[Stored items from a collection]
━━━━━━━━━━━━━━━━━━━━━━━━━━━━━━
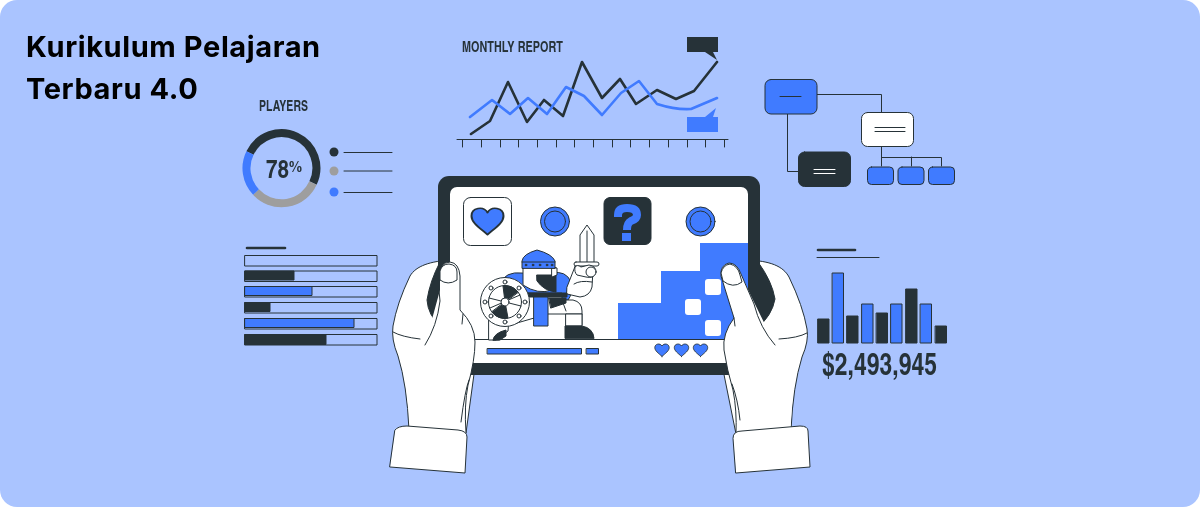
<!DOCTYPE html>
<html lang="id">
<head>
<meta charset="utf-8">
<title>Kurikulum Pelajaran Terbaru 4.0</title>
<style>
:root{--sky:#aac4ff;--blue:#407bff;--ink:#263238;--grey:#9e9e9e;--white:#fff}
*{box-sizing:border-box;margin:0}
html,body{width:1200px;height:507px;overflow:hidden;background:var(--white)}
.banner{position:relative;width:1200px;height:507px;background:var(--sky);border-radius:17px;overflow:hidden}
.banner h1{position:absolute;left:26px;top:26px;font:700 29px/42px Inter,"Open Sans",sans-serif;letter-spacing:.6px;color:#000;white-space:nowrap}
.illustration{position:absolute;left:0;top:0;display:block}
.label{font-family:"TeX Gyre Heros Cn","Liberation Sans",sans-serif;font-weight:700;fill:var(--ink);stroke:none}
.blue{fill:var(--blue)}.ink{fill:var(--ink)}.white{fill:var(--white)}.grey{fill:var(--grey)}
.outline{stroke:var(--ink);stroke-width:1;stroke-linejoin:round;stroke-linecap:round}
.open{fill:none}
.thick{stroke-width:2.6}
.ring{fill:none;stroke-width:8}
</style>
</head>
<body>
<main class="banner">
<h1>Kurikulum Pelajaran<br>Terbaru 4.0</h1>
<svg class="illustration" width="1200" height="507" viewBox="0 0 1200 507" role="img" aria-label="Two hands holding a tablet with a knight game, surrounded by charts">
<defs>
<path id="heart" d="M0 8C-4 4-8 1-8-3C-8-8-2-9 0-5C2-9 8-8 8-3C8 1 4 4 0 8Z"/>
<g id="coin"><circle r="14.5"/><circle r="10.5"/></g>
<rect id="track" x="245" width="132" height="10.5"/>
<rect id="block" width="16" height="16" rx="3"/>
<circle id="rivet" r="2"/>
</defs>

<g id="players-chart">
<text class="label" x="259" y="111" font-size="15" textLength="49" lengthAdjust="spacingAndGlyphs">PLAYERS</text>
<path class="ring" stroke="var(--ink)" d="M250 153A34.5 34.5 0 1 1 313 183"/>
<path class="ring" stroke="var(--grey)" d="M313 183A34.5 34.5 0 0 1 256 192"/>
<path class="ring" stroke="var(--blue)" d="M256 192A34.5 34.5 0 0 1 250 153"/>
<text class="label" x="266" y="178" font-size="26" textLength="23" lengthAdjust="spacingAndGlyphs">78</text>
<text class="label" x="289" y="172" font-size="16" textLength="13" lengthAdjust="spacingAndGlyphs">%</text>
<circle class="ink" cx="334" cy="152" r="4.5"/>
<circle class="grey" cx="334" cy="171" r="4.5"/>
<circle class="blue" cx="334" cy="192" r="4.5"/>
<path class="outline open" d="M344 152.500H392M344 171H392M344 192.500H392"/>
</g>

<g id="monthly-report">
<text class="label" x="462" y="52" font-size="15" textLength="101" lengthAdjust="spacingAndGlyphs">MONTHLY REPORT</text>
<path class="outline open" d="M457 139.500H728M462.500 140v7M481.500 140v7M500.500 140v7M518.500 140v7M537.500 140v7M556.500 140v7M574.500 140v7M593.500 140v7M612.500 140v7M630.500 140v7M649.500 140v7M668.500 140v7M687.500 140v7M705.500 140v7M724.500 140v7"/>
<path class="outline open thick" d="M471 134L490 121L508 82L527 122L544 100L563 116L582 62L602 98L620 79L636 104L657 90L676 99L694 91L717 62"/>
<path class="outline open thick" style="stroke:var(--blue)" d="M470 117L492 100L510 114L528 98L547 114L566 87L584 96L602 115L621 93L639 81L657 104Q676 110 691 109L717 98"/>
<path class="ink" d="M687 37H718V52H713L717 60L705 52H687Z"/>
<path class="blue" d="M687 117H705L716 108L713 117H718V132H687Z"/>
</g>

<g id="flow-chart" class="outline">
<path class="open" d="M817 94.500H881.500V112M787.500 114V171.500H798M881.500 147V166M881.500 157.500H941.500V166M911.500 157V166"/>
<rect class="blue" x="765" y="79.500" width="52" height="34.500" rx="6"/>
<rect class="white" x="861.500" y="112.500" width="52" height="34" rx="6"/>
<rect class="ink" x="798.500" y="152" width="52" height="34.500" rx="6"/>
<rect class="blue" x="867.500" y="167" width="26" height="17.500" rx="4"/>
<rect class="blue" x="898" y="167" width="26" height="17.500" rx="4"/>
<rect class="blue" x="928.500" y="167" width="26" height="17.500" rx="4"/>
<path class="open" d="M780 96.500H801M875 127.500H905M875 131.500H905"/>
<path class="open" style="stroke:var(--white)" d="M814 169.500H835M814 173.500H835"/>
</g>

<g id="progress-bars" class="outline">
<path class="open thick" d="M247 248H285"/>
<g class="open"><use href="#track" y="255.500"/><use href="#track" y="271"/><use href="#track" y="286.500"/><use href="#track" y="302.500"/><use href="#track" y="318.500"/><use href="#track" y="334.500"/></g>
<rect class="ink" x="245" y="271" width="49" height="9"/>
<rect class="blue" x="245" y="286.500" width="67" height="9"/>
<rect class="ink" x="245" y="302.500" width="25" height="9"/>
<rect class="blue" x="245" y="318.500" width="109" height="9"/>
<rect class="ink" x="245" y="334.500" width="81" height="10"/>
</g>

<g id="revenue-chart" class="outline">
<path class="open thick" d="M818 250H855"/>
<path class="open" d="M817 257.500H879"/>
<g class="ink"><rect x="818" y="319" width="11" height="24"/><rect x="847" y="316" width="11" height="27"/><rect x="876.500" y="313" width="11" height="30"/><rect x="906" y="289" width="11" height="54"/><rect x="935.500" y="326" width="11" height="17"/></g>
<g class="blue"><rect x="832.500" y="273" width="11" height="70"/><rect x="862" y="304" width="11" height="39"/><rect x="891" y="304" width="11" height="39"/><rect x="920.500" y="304" width="11" height="39"/></g>
<text class="label" x="822" y="375" font-size="31" textLength="115" lengthAdjust="spacingAndGlyphs">$2,493,945</text>
</g>

<g id="palms" class="outline white">
<path d="M452 260C430 261 416 266 410 276Q397 303 393 326Q391 339 398 356Q407 385 409 430L466 433L480 330Z"/>
<path d="M748 260C770 261 783 266 789 277Q803 306 807 329Q809 341 802 357Q793 386 791 430L736 434L715 330Z"/>
<path class="ink" d="M440 262Q430 281 427 300Q428 315 440 326Z"/>
<path class="ink" d="M758 262Q772 281 775 299Q772 316 757 328Z"/>
</g>

<g id="tablet">
<rect class="ink" x="438" y="176" width="322" height="199" rx="11"/>
<rect class="white" x="450" y="187" width="298" height="176" rx="7"/>
<path class="blue" d="M618 340V303H661V271H700V243H748V340Z"/>
<path class="outline open" d="M450 339.500H748"/>
<g class="white"><use href="#block" x="705" y="279"/><use href="#block" x="685" y="299"/><use href="#block" x="705" y="320"/></g>
<g class="outline">
<rect class="white" x="463.500" y="197.500" width="48" height="48" rx="7"/>
<use class="blue" href="#heart" transform="translate(487.500 221) scale(2 1.700)"/>
<rect class="ink" x="604" y="197.500" width="47" height="47" rx="6"/>
<use class="blue" href="#coin" x="555" y="221.500"/>
<use class="blue" href="#coin" x="700.500" y="221.500"/>
<rect class="blue" x="487.500" y="348.500" width="94" height="5.500"/>
<rect class="blue" x="586.500" y="348.500" width="12" height="5.500"/>
<g class="blue"><use href="#heart" transform="translate(662 350) scale(.9 .8)"/><use href="#heart" transform="translate(681.500 350) scale(.9 .8)"/><use href="#heart" transform="translate(700.500 350) scale(.9 .8)"/></g>
</g>
<path fill="none" stroke="var(--blue)" stroke-width="8" d="M618 217V215Q618 208 627 208Q637 208 637 215Q637 219 631 221Q627 223 627 230"/>
<rect class="blue" x="622" y="233" width="9" height="8"/>
</g>

<g id="knight" class="outline">
<path class="blue" d="M522 273Q505 271 500 284L506 300H568Q573 294 571 282Q566 270 552 273Z"/>
<path class="white" d="M567 287L576 264L593 270L592 287Q590 296 580 297L567 294Z"/>
<path class="white" d="M580 262V235L587 225L594 235V262Z"/>
<path class="open" d="M587 231V262M574 284Q580 280 592 282"/>
<rect class="white" x="574" y="262" width="25" height="4" rx="2"/>
<path class="white" d="M575 267Q577 264 581 267L589 265Q596 266 596 272Q594 279 586 277L577 275Q574 272 575 267Z"/>
<circle class="white" cx="591" cy="272" r="5"/>
<path class="white" d="M523 268V285Q538 295 552 290L556 268Z"/>
<path class="ink" d="M537 275H556V292Q544 291 537 281Z"/>
<path class="white" d="M552 268H557V275L552 277Z"/>
<path class="blue" d="M522 268V261Q523 254 537 250Q552 254 555 261V268Z"/>
<path class="open" d="M522 262H555"/>
<g class="ink"><use href="#rivet" transform="translate(526 265) scale(.5)"/><use href="#rivet" transform="translate(533 265) scale(.5)"/><use href="#rivet" transform="translate(540 265) scale(.5)"/><use href="#rivet" transform="translate(547 265) scale(.5)"/><use href="#rivet" transform="translate(552 265) scale(.5)"/></g>
<path class="white" d="M519 293H562V300H573Q582 302 582 311V325H567V314H548L510 325L497 318Z"/>
<path class="ink" d="M521 293H567V297H521ZM549 298H566V303L551 308Z"/>
<path class="open" d="M567 314H582M562 300L566 311"/>
<path class="blue" d="M534 297H548V326H534Z"/>
<path class="white" d="M489 318H509L508 331L496 340H489Z"/>
<path class="ink" d="M493 340Q494 333 506 330V336L500 340Z"/>
<path class="white" d="M566 314H582V326H566Z"/>
<path class="ink" d="M565 338V326H582Q593 328 594 338Z"/>
<circle class="white" cx="505" cy="302" r="24.500"/>
<circle class="white" cx="505" cy="302" r="16.500"/>
<path class="ink" d="M505 302L503 286A16.500 16.500 0 0 1 518 292ZM505 302L508 318A16.500 16.500 0 0 1 492 312Z"/>
<path class="open" d="M489 298L521 306M490 308L520 295"/>
<circle class="white" cx="505" cy="302" r="4"/>
<g class="white"><use href="#rivet" x="505" y="282"/><use href="#rivet" x="519" y="288"/><use href="#rivet" x="525" y="302"/><use href="#rivet" x="519" y="316"/><use href="#rivet" x="505" y="322"/><use href="#rivet" x="491" y="316"/><use href="#rivet" x="485" y="302"/><use href="#rivet" x="491" y="288"/></g>
</g>

<g id="thumbs" class="outline white">
<path stroke="none" d="M425 345L440 290V275Q441 262 450 262Q459 263 460 276V312Q475 325 475 342Q475 360 468 385Q464 405 466 433H411L405 375Z"/>
<path class="open" d="M425 345Q437 326 440 301L438 280Q440 262 450 262Q459 263 460 276V310Q475 325 475 342Q475 360 468 385Q464 405 466 433"/>
<path d="M440 280V271Q442 264 449 264Q457 265 457 272V280Q448 286 440 280Z"/>
<path class="open" d="M393 332Q402 337 420 339M469 380Q465 390 461 422M463 314L462 324"/>
<path stroke="none" d="M775 345L751 296L741 274Q737 263 729 263Q720 265 721 276L734 318Q722 334 724 350Q727 370 733 390Q737 410 736 434H790L794 375Z"/>
<path class="open" d="M775 345Q760 328 754 304L741 274Q737 263 729 263Q720 265 721 276L734 318Q722 334 724 350Q727 370 733 390Q737 410 736 434"/>
<path d="M723 281L721 273Q723 265 730 264Q738 266 740 275L742 282Q733 289 723 281Z"/>
<path class="open" d="M807 333Q798 338 779 339M732 384Q738 400 740 420M734 318L735 326"/>
</g>

<g id="cuffs" class="outline white">
<path d="M395 430Q398 426 407 426L458 430Q467 431 467 437L465 473L390 467Z"/>
<path d="M733 438Q733 431 742 431L800 426Q808 426 808 431L810 467L736 473Z"/>
</g>
</svg>
</main>
</body>
</html>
━━━━━━━━━━━━━━━━━━━━━━━━━━━━━━
(YOUR INSTRUCTIONS)
Among the records above, find each line holding the string "circle" and pull it out.

(ANSWER SECTION)
<g id="coin"><circle r="14.5"/><circle r="10.5"/></g>
<circle id="rivet" r="2"/>
<circle class="ink" cx="334" cy="152" r="4.5"/>
<circle class="grey" cx="334" cy="171" r="4.5"/>
<circle class="blue" cx="334" cy="192" r="4.5"/>
<circle class="white" cx="591" cy="272" r="5"/>
<circle class="white" cx="505" cy="302" r="24.500"/>
<circle class="white" cx="505" cy="302" r="16.500"/>
<circle class="white" cx="505" cy="302" r="4"/>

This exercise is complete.